Migration, wing morphometry and wing moult in Spanish and House Sparrows from the eastern Balkan Peninsula.
Linking events throughout the annual cycle in a migratory bird—non-breeding period buffers accumulation of carry-over effects.
Loop migration, induced by seasonally different flyway use, in Northern European Barn Swallows.
Spatiotemporal Group Dynamics in a Long-Distance Migratory Bird
What makes Alpine swift ascend at twilight? Novel geolocators reveal year-round flight behaviour.
Cold spell en route delays spring arrival and decreases apparent survival in a long‑distance migratory songbird.
Dependencies in the timing of activities weaken over the annual cycle in a long-distance migratory bird.
Timing is crucial for consequences of migratory connectivity
Breeding latitude leads to different temporal but not spatial organization of the annual cycle in a long-distance migrant.
Shifts in vegetation phenology along flyways entail varying risks of mistiming in a migratory songbird
Repeatability of individual migration routes, wintering sites, and timing in a long-distance migrant bird.

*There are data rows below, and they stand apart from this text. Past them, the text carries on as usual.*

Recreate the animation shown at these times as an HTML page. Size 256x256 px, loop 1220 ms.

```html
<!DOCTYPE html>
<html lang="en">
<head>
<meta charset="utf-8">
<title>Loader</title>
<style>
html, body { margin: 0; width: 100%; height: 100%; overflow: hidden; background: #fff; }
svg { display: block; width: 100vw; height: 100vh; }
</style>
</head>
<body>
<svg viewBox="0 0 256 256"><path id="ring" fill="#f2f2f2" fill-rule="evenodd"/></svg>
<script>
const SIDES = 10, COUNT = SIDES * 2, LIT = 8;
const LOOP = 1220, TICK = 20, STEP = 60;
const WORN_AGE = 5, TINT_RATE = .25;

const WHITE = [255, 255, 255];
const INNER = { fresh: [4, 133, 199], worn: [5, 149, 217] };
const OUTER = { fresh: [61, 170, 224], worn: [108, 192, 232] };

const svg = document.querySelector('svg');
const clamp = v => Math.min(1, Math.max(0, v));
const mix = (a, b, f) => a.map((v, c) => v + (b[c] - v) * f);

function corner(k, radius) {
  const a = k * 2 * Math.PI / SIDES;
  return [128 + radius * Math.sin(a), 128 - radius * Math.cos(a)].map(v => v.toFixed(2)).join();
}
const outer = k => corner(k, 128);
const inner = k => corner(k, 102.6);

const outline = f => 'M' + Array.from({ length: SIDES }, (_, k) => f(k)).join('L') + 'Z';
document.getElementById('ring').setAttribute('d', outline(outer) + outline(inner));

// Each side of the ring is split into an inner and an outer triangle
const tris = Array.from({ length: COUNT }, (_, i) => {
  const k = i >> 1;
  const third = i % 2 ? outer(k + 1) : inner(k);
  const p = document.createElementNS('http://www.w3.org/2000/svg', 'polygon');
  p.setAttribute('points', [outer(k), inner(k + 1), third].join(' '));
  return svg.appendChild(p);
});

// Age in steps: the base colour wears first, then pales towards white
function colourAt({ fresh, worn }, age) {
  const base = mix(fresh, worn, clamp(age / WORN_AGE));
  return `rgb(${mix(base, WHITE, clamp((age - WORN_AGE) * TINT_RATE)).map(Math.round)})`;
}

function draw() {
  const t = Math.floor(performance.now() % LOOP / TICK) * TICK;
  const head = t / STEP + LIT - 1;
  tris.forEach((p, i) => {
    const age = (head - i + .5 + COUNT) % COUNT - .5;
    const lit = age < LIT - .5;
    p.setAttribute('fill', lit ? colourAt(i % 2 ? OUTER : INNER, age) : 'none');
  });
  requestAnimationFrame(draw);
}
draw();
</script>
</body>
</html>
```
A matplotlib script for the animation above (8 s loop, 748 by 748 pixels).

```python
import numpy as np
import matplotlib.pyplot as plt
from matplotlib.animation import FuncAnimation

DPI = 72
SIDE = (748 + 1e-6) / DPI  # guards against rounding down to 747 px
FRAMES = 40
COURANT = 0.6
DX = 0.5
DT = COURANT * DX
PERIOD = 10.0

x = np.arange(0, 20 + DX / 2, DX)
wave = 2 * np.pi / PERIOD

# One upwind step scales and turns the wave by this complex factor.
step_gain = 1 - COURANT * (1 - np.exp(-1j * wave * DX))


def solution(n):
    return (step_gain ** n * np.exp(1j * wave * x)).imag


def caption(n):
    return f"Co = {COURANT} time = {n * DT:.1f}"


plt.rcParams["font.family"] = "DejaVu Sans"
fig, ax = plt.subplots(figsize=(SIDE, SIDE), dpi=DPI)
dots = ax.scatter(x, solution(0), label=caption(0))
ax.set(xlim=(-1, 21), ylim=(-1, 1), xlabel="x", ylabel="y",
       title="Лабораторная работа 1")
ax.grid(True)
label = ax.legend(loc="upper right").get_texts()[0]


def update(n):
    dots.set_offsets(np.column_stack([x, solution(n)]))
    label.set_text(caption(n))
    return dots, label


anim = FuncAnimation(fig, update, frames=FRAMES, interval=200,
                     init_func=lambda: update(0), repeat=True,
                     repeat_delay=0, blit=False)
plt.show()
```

Timing of migration and residence areas during the non-breeding period of barn swallows Hirundo rustica in relation to sex and population.
Directional shifts in migration pattern of rollers (Coracias garrulus) from a western European population.
Individual migration timing of common nightingales is tuned with vegetation and prey phenology at breeding sites.
Variable detours in long-distance migration across ecological barriers and their relation to habitat availability at ground.
Strong migratory connectivity and seasonally shifting isotopic niches in geographically separated populations of a long-distance migrating songbird.
First evidence of a 200-day non-stop flight in a bird.
Short-distance migration of Wrynecks Jynx torquilla from Central European populations.
Year-Round tracking of small Trans-Saharan migrants using light-level geolocators.
The natural link between Europe and Africa - 2.1 billion birds on migration.